**Brief**. From the records below, copy out each line that has the word "font".

=== Recorded information ===

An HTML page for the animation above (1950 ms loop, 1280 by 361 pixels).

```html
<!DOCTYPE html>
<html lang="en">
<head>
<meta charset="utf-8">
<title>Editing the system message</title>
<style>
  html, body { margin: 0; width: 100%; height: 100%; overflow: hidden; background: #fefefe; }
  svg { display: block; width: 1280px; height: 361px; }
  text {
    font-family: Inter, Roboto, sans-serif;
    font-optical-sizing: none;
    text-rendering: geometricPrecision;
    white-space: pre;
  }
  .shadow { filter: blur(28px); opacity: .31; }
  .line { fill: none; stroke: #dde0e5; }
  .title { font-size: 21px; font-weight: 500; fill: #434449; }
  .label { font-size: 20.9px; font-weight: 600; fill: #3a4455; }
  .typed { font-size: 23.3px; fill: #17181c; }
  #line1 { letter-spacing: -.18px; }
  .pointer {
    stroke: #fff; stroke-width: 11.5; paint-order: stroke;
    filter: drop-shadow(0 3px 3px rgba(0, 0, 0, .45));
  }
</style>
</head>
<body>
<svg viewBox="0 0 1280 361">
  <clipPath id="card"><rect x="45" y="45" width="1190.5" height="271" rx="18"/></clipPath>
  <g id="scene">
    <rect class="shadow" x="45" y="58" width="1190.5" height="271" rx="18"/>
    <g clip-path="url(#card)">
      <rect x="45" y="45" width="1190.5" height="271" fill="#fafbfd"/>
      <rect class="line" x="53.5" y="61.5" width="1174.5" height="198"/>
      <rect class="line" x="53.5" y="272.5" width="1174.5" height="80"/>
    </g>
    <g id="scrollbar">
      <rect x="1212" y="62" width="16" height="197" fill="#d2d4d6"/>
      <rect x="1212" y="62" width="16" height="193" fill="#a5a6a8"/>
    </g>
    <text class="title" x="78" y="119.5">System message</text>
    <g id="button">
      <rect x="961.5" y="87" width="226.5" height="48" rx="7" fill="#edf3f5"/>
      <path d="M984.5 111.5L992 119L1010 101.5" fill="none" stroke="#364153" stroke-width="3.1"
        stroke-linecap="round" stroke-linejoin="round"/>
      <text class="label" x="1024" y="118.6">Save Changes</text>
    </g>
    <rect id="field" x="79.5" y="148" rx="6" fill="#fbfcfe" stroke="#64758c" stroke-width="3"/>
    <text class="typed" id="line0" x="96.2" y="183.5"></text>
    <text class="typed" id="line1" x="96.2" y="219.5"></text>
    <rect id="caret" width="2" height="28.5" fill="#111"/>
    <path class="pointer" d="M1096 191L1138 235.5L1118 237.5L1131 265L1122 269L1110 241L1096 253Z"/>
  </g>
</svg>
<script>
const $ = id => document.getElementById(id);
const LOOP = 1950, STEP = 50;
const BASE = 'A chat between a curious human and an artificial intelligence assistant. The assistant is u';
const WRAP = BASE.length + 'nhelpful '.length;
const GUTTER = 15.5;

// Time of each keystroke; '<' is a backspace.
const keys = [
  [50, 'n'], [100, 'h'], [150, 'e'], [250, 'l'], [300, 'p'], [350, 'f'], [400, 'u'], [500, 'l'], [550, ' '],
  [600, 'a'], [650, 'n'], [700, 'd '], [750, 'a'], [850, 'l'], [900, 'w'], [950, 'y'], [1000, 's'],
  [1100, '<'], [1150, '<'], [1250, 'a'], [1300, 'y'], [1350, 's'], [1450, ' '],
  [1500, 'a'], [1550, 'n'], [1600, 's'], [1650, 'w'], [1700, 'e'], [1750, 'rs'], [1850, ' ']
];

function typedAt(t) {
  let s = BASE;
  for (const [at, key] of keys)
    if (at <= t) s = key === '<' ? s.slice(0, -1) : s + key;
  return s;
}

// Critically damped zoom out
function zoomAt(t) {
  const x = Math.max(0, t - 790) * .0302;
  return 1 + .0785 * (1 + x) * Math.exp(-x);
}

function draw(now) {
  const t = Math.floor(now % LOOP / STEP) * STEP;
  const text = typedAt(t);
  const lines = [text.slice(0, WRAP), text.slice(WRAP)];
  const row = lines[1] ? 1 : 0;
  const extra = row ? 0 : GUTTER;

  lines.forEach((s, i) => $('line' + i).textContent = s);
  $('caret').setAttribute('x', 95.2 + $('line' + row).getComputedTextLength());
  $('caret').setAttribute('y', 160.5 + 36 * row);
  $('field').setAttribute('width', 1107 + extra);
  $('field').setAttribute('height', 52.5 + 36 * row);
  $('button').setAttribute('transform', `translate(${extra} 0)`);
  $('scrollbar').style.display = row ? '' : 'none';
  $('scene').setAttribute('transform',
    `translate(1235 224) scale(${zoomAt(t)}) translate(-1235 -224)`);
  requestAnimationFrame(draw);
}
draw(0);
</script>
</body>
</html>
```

===

**Answer section**.
    font-family: Inter, Roboto, sans-serif;
    font-optical-sizing: none;
  .title { font-size: 21px; font-weight: 500; fill: #434449; }
  .label { font-size: 20.9px; font-weight: 600; fill: #3a4455; }
  .typed { font-size: 23.3px; fill: #17181c; }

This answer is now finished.